The Guardian has for years pioneered a system of combining contributors with subscribers. By the end 2020, following a surge of interest and support during the pandemic, Press Gazette reported that it had more than one million paying subscribers and regular contributors. This includes 352,000 subscriptions to its paid-for apps and tablet editions, and 548,000 recurring contributors – including people categorised as members and patrons. It also received 530,000 one-off donations as of figures reported in October 2020, On its ‘Support the Guardian’ option on the website, the newspaper gives readers the option to contribute £4-16 monthly, £75-500 annually, or £35-280 as a one-off donation. Or readers can choose any other amount under these heads to contribute. Alternatively, the purchase of a digital subscription offers readers access to the Guardian Daily App, The Guardian Live app and ad-free reading on The Guardian’s website.
ALSO SEE El Diario (Spain), The Wire (India)
In charting out the paywall spectrum and the different approaches that publishers are taking toward reader revenue we can see some major trends. The first is that paywall models are increasingly becoming more adaptive and personalised. Whether it’s fully AI driven or uses other reader behaviour metrics, there is an increasing recognition that there is no one size fits all strategy. At the same time, while some publishers have found success with a hard paywall model, most are shifting toward variations of a freemium model that understands the differing values of each story’s contribution to the business rather than a standard metred approach. There is also a broad consensus that some content should remain free in order for subscribers to grow.
As Chartbeat notes, building paywalls requires close collaboration and alignment from several teams in a publishing organisation in order to understand the number behind reader engagement but also what types of content or products drive people to subscribe.
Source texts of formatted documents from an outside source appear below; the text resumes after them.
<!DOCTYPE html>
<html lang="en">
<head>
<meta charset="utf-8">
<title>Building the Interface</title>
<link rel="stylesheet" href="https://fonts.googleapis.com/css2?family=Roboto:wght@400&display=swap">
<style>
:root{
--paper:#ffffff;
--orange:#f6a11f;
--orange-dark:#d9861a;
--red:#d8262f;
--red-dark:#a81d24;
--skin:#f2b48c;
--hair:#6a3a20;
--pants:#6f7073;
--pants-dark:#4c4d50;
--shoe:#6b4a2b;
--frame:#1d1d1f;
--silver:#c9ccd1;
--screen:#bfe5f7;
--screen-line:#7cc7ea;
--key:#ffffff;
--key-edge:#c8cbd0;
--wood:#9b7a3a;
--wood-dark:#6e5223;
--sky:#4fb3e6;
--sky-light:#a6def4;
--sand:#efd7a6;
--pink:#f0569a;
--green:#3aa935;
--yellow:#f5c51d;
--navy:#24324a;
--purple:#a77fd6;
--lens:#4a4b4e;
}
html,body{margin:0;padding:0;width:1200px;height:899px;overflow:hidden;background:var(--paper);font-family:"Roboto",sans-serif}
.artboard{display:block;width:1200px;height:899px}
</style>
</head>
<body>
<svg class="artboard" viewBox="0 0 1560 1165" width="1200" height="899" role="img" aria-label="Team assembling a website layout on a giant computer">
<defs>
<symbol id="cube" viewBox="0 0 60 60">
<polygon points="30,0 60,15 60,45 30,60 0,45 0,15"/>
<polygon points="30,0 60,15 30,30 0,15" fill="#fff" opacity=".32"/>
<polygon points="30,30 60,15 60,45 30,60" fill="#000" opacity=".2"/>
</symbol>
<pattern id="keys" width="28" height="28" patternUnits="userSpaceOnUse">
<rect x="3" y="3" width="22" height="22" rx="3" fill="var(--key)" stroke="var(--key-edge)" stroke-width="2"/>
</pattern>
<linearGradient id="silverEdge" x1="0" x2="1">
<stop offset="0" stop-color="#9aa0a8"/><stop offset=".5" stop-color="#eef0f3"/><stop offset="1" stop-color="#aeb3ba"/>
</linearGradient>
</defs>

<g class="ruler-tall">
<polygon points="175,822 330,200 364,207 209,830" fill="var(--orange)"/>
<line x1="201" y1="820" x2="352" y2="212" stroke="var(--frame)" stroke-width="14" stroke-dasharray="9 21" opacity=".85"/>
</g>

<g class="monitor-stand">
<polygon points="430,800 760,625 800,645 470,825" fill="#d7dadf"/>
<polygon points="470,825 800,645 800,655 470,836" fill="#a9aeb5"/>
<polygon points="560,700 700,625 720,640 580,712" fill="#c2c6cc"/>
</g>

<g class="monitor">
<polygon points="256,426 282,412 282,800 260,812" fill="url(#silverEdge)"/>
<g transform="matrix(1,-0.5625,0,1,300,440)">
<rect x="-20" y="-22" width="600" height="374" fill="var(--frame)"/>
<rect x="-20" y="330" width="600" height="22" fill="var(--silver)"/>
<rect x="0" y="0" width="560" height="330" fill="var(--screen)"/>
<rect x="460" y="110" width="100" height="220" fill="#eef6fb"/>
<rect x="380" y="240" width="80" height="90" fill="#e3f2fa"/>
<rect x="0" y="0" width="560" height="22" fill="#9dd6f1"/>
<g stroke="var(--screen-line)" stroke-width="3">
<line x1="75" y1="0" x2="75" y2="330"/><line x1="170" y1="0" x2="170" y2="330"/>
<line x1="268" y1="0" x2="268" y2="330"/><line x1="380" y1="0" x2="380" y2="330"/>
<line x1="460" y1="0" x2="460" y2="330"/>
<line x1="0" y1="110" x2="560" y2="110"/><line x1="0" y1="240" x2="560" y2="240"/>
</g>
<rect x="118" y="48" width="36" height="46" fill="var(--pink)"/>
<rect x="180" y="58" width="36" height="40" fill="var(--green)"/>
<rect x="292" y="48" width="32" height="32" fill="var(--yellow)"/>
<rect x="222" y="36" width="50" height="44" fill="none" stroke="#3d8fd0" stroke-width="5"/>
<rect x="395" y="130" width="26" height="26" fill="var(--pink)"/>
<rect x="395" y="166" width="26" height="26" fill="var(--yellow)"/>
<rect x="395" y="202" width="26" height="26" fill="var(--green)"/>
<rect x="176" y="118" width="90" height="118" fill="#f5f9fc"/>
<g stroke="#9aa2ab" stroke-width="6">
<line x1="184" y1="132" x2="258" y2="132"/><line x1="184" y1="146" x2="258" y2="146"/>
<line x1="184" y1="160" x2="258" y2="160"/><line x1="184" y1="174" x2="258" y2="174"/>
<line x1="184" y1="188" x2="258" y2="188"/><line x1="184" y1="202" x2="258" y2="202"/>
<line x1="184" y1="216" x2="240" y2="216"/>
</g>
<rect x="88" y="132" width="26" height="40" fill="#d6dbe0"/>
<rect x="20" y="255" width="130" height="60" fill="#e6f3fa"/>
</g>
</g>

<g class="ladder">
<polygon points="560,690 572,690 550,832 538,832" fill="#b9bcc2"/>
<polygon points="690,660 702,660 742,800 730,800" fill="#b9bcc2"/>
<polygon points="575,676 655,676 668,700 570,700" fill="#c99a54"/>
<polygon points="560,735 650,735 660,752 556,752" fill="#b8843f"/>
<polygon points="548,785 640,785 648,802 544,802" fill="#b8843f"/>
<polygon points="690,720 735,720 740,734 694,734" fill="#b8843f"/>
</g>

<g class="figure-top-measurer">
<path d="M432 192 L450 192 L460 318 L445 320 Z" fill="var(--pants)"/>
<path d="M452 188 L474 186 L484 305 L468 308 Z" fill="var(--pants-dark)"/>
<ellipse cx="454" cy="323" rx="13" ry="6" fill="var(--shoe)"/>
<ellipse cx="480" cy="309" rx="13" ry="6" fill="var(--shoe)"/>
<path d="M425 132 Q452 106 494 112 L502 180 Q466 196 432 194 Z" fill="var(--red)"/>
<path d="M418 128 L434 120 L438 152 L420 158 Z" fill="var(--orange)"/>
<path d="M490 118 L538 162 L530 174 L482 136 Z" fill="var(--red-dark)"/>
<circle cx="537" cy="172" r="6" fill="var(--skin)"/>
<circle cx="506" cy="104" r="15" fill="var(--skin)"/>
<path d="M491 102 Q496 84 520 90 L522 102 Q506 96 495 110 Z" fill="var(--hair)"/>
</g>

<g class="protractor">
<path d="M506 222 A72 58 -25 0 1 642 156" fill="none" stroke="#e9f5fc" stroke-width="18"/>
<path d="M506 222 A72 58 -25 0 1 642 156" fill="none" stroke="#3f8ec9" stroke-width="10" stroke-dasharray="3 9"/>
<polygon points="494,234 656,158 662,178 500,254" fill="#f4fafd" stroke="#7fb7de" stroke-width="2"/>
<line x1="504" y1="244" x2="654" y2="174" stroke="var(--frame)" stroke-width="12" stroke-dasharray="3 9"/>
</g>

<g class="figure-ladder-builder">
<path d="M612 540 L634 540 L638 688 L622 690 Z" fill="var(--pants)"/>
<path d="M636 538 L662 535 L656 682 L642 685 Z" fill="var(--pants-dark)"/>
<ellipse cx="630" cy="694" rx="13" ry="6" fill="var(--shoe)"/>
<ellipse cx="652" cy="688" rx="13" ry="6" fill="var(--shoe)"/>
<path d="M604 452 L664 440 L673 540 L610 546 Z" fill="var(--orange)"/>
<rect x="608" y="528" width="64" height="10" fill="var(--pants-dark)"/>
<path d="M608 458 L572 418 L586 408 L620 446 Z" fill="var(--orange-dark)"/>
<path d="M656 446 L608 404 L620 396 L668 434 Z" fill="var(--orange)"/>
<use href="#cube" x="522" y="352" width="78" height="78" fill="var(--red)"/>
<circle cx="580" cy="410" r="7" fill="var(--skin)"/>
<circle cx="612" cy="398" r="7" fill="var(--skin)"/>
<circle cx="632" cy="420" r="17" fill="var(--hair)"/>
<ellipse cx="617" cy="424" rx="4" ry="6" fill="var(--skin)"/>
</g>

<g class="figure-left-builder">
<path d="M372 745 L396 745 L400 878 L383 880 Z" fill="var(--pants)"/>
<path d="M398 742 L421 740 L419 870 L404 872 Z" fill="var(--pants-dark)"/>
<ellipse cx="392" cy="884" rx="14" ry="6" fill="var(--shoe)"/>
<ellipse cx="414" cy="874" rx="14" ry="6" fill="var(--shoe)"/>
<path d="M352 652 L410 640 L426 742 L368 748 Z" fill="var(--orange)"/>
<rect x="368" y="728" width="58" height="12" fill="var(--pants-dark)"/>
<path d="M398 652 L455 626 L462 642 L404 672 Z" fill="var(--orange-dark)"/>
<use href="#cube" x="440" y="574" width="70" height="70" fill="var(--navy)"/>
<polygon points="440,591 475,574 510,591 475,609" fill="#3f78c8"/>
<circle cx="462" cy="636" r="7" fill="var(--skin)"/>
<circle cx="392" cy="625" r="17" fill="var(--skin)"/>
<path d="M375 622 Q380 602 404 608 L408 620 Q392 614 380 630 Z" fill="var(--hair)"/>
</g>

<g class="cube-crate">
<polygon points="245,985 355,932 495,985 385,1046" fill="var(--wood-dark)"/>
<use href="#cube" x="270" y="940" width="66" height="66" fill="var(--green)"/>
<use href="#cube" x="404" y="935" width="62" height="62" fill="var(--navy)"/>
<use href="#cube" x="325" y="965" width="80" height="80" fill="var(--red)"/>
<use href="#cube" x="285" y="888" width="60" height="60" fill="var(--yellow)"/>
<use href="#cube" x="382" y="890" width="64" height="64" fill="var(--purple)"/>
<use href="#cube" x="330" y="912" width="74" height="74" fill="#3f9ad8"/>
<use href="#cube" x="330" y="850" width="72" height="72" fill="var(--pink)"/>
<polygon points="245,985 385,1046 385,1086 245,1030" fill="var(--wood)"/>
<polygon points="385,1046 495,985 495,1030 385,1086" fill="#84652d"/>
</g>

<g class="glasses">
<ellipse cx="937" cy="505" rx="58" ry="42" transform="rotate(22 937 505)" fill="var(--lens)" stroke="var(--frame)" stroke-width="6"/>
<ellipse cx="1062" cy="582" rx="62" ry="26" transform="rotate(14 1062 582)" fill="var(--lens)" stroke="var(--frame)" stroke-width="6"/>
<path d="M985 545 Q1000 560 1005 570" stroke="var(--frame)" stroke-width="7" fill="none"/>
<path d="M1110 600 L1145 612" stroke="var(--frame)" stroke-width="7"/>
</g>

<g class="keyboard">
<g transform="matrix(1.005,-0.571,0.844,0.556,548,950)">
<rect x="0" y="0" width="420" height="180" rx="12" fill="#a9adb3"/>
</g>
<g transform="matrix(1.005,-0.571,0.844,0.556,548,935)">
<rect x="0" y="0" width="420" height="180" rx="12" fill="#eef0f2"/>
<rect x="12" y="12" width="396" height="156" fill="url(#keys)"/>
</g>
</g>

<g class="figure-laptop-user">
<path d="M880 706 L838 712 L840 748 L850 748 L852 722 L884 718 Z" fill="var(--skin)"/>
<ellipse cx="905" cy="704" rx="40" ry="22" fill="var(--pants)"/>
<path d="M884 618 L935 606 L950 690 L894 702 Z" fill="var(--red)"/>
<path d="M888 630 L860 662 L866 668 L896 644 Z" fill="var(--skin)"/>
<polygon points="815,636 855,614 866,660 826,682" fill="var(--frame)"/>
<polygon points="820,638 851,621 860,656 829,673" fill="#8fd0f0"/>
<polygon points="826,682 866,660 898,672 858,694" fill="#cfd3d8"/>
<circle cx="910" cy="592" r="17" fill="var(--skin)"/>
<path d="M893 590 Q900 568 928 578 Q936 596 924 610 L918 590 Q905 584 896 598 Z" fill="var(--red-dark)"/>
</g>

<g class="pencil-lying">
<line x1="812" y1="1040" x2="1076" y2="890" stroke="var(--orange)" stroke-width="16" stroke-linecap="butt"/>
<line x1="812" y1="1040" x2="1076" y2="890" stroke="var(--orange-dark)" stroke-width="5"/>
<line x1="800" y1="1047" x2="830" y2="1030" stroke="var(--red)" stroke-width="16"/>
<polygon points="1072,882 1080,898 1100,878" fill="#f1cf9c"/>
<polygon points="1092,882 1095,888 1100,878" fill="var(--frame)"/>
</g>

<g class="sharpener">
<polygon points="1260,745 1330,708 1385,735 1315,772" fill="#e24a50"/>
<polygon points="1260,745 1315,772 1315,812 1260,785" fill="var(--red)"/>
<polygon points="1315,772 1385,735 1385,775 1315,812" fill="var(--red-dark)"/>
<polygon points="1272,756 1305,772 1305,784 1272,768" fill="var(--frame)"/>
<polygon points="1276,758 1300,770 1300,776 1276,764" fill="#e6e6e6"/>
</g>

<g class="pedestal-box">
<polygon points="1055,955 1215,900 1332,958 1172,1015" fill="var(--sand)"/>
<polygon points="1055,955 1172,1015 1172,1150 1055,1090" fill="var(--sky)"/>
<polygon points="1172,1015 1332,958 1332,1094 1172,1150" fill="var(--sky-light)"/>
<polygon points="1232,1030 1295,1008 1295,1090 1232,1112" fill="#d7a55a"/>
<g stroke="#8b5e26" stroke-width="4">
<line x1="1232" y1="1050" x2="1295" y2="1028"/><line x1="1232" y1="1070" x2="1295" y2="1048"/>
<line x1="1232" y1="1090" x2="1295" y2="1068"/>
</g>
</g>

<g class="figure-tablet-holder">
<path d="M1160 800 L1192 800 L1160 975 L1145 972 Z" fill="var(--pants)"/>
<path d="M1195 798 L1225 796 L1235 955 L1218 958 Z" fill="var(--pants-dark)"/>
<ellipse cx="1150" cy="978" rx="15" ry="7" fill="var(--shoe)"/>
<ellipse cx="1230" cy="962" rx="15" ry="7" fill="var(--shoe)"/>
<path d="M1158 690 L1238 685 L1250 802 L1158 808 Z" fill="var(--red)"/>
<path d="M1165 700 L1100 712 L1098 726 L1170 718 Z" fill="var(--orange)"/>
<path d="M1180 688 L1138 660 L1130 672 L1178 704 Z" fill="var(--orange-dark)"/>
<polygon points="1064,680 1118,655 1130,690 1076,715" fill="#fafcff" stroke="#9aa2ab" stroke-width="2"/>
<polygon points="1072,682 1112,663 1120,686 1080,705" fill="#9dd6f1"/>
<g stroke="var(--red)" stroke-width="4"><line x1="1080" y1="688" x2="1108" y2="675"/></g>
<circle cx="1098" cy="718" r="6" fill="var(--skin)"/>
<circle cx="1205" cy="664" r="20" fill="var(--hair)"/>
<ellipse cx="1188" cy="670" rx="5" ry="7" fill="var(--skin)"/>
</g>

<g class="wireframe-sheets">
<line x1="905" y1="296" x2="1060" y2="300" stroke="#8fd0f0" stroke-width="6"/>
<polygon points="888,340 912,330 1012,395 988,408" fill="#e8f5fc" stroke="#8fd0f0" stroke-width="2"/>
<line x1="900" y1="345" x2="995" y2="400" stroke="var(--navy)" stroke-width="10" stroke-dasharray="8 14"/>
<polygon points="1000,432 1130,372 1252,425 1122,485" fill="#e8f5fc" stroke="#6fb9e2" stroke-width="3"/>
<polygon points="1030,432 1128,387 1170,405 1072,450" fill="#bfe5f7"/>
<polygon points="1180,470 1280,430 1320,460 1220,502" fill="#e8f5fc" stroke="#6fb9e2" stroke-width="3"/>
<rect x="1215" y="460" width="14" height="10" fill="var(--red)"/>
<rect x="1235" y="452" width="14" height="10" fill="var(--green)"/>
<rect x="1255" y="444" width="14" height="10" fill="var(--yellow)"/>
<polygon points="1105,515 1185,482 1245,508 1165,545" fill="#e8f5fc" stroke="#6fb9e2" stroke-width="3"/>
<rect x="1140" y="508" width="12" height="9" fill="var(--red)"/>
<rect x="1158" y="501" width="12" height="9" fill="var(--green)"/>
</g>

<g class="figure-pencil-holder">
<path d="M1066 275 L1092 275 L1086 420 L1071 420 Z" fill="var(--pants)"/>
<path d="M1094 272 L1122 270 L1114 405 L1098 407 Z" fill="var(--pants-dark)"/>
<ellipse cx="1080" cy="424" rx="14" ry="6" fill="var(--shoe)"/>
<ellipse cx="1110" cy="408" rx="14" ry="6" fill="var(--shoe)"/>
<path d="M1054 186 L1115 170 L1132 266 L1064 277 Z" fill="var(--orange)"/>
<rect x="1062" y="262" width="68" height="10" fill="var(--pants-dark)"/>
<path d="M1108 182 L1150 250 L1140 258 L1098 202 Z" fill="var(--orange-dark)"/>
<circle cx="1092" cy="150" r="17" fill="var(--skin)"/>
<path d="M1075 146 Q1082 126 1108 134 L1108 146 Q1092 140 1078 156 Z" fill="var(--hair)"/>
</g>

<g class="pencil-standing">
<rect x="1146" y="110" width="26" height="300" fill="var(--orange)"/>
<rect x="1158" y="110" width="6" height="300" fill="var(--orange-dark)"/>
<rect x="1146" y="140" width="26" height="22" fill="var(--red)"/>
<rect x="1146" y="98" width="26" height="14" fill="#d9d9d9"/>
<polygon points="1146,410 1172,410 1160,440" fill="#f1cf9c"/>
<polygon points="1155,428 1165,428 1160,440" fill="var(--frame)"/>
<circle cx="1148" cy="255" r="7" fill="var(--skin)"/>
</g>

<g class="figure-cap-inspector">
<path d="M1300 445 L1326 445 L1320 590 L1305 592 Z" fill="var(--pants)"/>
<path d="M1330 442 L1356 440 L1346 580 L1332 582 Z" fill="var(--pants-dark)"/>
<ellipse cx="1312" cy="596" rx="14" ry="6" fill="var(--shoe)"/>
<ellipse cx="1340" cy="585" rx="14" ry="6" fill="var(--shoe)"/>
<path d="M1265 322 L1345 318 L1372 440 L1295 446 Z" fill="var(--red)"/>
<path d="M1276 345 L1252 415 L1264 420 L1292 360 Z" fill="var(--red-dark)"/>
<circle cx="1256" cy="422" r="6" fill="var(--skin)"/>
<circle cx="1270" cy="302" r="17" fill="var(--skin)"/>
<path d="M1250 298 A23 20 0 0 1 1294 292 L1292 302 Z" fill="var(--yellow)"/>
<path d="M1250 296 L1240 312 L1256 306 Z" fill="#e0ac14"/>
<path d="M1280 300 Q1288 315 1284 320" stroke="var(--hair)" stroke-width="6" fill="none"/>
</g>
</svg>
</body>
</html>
So even as we recommend that all publishers should adopt this approach, we also reiterate one of our key messages in recent years: before getting caught up in how to charge, it is first essential to ensure that you have a unique, quality product that is worth paying for.